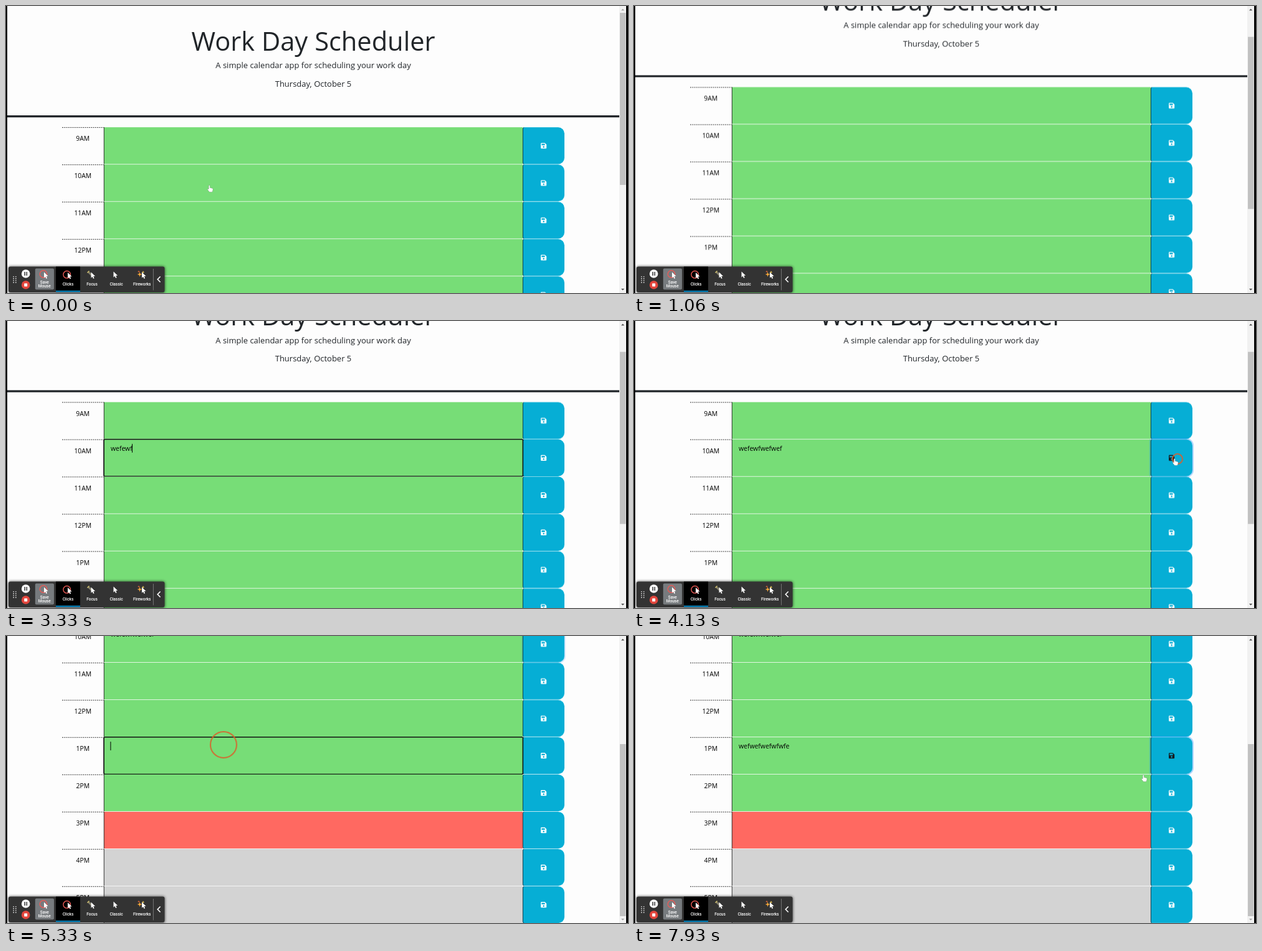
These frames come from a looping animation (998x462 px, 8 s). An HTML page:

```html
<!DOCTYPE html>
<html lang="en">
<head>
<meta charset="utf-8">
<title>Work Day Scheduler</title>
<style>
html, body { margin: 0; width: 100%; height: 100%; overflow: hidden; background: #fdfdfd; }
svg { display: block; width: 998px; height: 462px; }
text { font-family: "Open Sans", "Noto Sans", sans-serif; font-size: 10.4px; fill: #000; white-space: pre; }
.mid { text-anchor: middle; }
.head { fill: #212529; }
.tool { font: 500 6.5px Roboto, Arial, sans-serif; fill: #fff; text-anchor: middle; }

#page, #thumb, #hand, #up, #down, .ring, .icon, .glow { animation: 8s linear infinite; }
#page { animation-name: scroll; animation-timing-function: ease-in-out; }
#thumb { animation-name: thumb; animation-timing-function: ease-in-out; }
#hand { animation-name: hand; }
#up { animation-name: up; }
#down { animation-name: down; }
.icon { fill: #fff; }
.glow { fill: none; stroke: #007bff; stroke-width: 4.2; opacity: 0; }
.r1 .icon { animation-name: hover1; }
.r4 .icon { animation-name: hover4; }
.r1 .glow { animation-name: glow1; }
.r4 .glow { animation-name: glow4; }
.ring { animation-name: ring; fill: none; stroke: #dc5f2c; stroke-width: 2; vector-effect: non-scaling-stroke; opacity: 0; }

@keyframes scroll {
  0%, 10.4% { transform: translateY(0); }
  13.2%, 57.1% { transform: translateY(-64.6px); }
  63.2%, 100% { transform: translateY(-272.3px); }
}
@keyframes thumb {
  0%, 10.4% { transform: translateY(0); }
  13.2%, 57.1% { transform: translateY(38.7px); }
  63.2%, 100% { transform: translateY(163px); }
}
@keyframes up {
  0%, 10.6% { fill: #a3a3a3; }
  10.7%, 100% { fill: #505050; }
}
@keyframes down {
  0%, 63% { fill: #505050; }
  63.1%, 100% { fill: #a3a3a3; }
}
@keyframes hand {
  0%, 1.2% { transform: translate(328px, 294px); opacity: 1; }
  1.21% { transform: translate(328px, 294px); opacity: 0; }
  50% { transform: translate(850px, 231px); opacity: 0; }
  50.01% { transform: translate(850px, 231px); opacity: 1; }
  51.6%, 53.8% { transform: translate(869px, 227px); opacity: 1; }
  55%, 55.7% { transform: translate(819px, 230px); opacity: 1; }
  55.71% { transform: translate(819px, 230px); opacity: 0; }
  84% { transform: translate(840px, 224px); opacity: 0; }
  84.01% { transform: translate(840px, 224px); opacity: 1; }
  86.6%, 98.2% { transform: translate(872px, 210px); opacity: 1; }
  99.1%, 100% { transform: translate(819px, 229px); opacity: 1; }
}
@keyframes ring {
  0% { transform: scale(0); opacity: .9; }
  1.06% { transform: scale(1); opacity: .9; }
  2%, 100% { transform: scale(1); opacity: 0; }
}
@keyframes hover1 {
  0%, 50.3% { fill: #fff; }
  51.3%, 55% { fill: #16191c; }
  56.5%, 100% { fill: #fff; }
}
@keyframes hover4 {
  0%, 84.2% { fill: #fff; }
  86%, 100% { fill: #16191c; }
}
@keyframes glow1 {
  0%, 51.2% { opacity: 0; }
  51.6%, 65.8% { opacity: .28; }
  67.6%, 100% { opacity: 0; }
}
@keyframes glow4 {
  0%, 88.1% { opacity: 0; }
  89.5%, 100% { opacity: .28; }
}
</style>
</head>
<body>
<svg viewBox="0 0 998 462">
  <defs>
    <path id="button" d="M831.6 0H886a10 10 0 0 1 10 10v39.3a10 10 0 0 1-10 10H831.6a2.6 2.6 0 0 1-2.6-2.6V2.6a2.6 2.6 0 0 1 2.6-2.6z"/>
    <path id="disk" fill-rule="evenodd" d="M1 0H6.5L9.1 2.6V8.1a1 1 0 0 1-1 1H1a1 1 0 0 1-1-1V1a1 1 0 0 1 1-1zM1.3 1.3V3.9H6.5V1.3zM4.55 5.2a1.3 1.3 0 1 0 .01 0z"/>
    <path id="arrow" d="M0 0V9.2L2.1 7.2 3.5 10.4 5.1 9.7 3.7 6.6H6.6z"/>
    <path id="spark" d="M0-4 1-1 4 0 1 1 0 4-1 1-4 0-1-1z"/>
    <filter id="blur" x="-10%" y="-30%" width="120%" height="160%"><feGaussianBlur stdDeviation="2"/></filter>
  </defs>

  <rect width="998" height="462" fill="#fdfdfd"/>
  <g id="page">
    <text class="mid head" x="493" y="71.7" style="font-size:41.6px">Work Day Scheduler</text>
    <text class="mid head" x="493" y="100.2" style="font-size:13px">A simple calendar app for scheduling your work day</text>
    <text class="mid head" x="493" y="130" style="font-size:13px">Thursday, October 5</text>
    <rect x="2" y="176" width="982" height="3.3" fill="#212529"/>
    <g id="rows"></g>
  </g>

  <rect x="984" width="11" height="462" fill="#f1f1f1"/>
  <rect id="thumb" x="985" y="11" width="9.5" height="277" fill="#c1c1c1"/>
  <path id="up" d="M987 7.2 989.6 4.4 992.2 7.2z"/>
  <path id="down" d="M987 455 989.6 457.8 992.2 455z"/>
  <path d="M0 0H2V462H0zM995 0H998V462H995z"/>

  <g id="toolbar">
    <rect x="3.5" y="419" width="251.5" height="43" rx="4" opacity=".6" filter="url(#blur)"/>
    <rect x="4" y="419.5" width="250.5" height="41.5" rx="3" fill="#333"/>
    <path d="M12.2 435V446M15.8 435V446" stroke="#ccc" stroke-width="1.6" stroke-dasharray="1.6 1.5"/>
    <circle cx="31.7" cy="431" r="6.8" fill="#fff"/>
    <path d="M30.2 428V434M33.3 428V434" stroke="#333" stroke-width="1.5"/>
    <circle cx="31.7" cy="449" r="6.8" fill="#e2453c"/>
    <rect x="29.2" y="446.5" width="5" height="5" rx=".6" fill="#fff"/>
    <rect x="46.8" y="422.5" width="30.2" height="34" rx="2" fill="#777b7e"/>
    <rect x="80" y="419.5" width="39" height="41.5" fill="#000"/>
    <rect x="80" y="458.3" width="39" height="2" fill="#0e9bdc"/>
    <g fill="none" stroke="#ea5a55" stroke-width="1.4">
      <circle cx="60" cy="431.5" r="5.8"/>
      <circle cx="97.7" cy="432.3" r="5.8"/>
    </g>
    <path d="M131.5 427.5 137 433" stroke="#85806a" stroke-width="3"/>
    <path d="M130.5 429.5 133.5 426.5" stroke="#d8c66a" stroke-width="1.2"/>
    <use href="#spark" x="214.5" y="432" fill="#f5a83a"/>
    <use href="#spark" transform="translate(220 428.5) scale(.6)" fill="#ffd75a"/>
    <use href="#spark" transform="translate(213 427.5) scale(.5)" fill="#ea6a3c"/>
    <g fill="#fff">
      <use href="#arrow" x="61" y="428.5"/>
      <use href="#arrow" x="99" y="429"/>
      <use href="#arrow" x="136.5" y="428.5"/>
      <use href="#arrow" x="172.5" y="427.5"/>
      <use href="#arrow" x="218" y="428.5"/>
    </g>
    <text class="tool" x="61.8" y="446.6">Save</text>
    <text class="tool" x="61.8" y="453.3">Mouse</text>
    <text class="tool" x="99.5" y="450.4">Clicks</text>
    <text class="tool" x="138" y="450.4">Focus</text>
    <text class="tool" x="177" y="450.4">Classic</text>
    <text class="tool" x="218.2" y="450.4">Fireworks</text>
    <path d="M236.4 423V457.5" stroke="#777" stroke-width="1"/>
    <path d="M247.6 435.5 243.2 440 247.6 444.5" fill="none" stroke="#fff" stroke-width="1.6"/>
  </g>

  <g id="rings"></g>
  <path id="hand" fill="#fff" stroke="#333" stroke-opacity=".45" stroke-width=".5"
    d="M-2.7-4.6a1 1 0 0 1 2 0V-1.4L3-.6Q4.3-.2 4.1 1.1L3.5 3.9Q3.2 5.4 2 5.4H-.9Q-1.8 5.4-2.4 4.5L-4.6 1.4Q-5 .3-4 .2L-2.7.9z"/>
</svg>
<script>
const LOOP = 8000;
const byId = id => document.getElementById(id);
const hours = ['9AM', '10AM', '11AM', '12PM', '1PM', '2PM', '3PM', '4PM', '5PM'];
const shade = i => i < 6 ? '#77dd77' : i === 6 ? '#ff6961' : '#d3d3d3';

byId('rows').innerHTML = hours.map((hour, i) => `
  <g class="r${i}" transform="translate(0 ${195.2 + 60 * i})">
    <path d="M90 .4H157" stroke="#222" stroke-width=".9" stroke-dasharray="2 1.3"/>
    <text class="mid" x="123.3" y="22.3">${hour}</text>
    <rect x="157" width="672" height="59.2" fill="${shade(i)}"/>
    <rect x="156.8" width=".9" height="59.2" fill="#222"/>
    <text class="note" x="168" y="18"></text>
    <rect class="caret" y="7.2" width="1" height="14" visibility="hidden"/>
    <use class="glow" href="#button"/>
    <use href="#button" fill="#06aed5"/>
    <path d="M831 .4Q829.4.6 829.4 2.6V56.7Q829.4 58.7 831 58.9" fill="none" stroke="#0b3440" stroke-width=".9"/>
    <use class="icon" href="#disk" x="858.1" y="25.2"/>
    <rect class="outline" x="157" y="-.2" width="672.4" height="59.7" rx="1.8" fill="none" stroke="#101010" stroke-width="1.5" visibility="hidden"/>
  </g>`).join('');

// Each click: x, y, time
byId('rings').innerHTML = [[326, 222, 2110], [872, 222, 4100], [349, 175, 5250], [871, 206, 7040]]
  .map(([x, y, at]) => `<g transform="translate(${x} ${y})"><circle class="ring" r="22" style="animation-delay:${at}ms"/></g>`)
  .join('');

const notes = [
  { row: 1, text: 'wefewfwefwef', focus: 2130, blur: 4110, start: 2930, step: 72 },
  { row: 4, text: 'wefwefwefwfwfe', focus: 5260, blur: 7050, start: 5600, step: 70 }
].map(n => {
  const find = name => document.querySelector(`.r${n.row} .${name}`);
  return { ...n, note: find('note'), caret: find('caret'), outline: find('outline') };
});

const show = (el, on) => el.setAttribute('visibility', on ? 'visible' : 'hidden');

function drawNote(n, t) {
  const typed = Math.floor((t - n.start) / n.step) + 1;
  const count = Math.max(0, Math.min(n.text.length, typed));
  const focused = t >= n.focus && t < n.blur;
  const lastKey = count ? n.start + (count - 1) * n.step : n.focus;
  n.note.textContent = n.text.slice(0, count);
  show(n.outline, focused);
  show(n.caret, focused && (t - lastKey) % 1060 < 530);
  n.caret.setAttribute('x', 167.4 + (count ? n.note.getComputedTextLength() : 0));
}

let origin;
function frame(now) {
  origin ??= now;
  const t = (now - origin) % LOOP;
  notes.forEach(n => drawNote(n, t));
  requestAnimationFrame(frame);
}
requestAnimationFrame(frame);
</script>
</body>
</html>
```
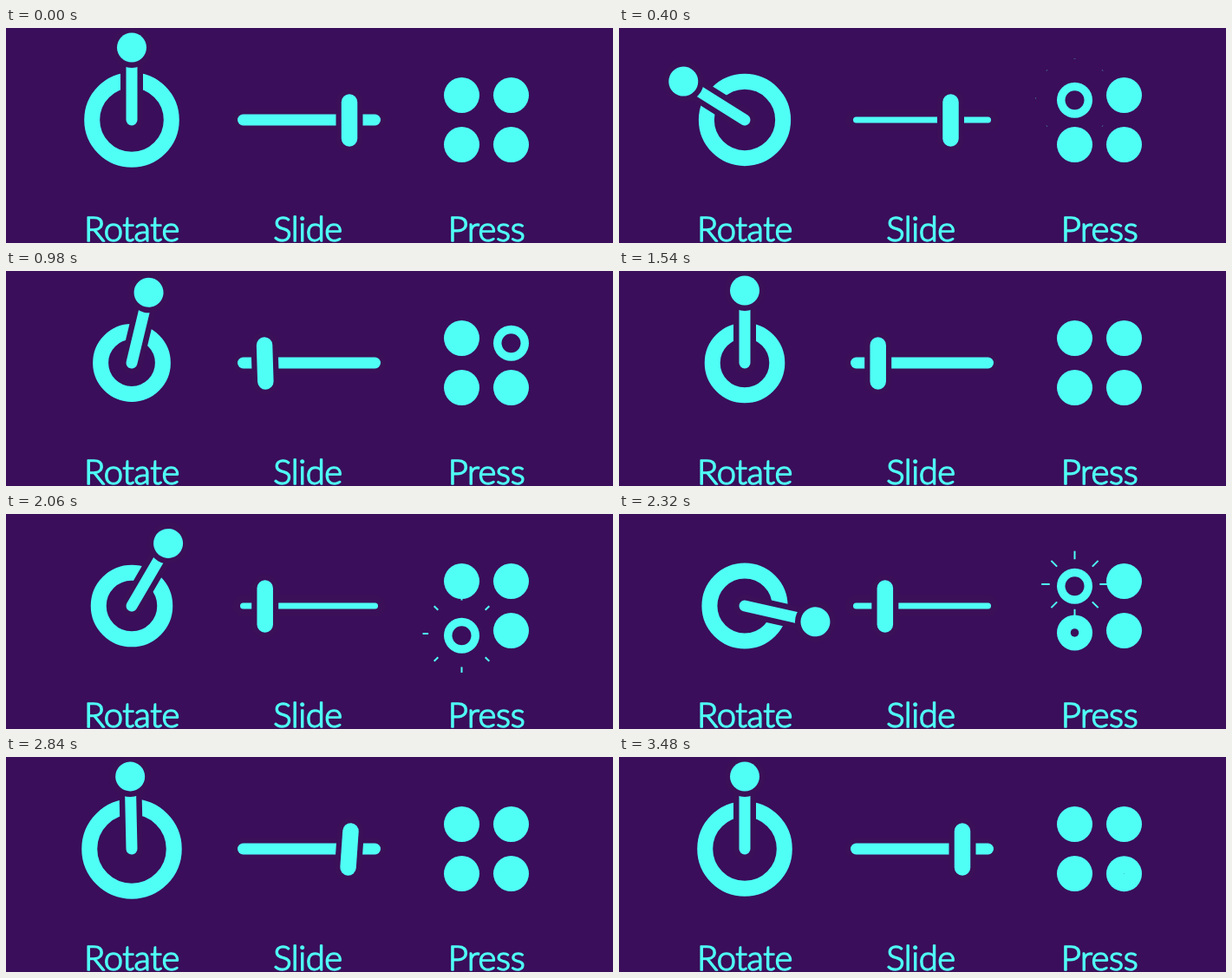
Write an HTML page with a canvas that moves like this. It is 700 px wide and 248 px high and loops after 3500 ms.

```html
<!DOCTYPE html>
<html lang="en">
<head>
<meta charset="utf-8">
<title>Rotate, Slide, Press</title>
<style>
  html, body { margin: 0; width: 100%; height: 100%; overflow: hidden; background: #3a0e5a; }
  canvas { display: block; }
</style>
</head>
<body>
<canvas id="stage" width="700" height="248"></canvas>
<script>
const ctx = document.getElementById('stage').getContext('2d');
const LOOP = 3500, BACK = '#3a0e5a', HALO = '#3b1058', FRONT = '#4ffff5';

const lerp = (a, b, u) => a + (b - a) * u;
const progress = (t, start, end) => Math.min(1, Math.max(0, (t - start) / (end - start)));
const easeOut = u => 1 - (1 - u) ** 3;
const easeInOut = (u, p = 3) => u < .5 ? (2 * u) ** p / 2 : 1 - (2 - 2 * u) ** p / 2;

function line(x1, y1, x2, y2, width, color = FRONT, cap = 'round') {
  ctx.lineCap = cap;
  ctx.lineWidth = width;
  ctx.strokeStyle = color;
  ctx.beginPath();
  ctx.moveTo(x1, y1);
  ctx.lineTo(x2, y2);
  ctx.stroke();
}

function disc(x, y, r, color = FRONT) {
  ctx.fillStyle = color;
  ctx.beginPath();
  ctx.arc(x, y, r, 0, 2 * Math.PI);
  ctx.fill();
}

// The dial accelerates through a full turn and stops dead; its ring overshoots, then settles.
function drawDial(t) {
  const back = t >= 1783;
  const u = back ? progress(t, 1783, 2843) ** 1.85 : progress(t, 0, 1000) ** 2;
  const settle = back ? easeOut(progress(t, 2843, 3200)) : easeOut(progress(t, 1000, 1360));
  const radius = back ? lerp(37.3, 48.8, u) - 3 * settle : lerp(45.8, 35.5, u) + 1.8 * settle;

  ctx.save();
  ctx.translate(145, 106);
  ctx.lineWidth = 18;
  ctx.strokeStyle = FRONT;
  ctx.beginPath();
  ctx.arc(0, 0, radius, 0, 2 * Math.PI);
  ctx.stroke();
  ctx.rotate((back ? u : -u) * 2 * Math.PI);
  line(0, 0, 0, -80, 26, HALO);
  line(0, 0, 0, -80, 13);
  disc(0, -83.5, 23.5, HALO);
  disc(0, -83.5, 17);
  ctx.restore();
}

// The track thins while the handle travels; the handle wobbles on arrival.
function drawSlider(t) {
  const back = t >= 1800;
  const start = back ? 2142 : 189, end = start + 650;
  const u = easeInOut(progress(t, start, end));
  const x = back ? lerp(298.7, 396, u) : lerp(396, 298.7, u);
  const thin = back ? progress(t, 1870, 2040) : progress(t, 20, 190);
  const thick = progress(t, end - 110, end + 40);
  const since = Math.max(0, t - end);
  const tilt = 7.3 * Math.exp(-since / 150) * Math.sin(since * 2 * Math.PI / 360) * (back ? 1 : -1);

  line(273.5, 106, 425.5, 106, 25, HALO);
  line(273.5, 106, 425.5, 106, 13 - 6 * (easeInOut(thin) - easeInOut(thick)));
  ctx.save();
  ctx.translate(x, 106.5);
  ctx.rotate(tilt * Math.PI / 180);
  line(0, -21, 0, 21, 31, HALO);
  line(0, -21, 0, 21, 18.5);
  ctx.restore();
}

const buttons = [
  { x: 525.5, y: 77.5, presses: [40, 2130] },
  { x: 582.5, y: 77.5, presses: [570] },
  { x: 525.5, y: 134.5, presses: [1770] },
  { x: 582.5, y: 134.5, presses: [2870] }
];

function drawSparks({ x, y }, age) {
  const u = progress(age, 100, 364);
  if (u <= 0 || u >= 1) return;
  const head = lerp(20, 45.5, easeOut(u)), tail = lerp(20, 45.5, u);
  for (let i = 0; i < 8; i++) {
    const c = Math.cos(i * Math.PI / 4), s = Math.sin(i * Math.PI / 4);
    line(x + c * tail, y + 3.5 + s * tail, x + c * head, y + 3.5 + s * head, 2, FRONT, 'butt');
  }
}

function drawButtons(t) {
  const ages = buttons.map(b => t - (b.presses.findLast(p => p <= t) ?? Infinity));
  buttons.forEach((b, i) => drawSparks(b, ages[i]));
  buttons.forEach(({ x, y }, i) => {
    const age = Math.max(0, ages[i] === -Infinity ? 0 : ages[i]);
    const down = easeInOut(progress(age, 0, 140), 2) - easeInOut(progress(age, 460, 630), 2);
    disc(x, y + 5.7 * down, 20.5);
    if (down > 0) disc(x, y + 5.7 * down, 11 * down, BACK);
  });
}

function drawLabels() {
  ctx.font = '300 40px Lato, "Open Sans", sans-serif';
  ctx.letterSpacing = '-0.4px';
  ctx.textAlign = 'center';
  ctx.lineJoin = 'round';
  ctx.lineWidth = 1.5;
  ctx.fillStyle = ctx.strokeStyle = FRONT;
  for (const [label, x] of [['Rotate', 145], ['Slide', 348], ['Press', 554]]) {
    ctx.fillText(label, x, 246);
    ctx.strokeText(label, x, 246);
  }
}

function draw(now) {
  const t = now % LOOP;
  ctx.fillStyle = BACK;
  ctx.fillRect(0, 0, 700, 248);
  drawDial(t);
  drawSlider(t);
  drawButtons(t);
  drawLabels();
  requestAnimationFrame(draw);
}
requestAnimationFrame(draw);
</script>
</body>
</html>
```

## Exercise goal:
What lines in the entries contain "requestAnimationFrame"? Report each one by copying it.

## Answer section:
  requestAnimationFrame(frame);
requestAnimationFrame(frame);
  requestAnimationFrame(draw);
requestAnimationFrame(draw);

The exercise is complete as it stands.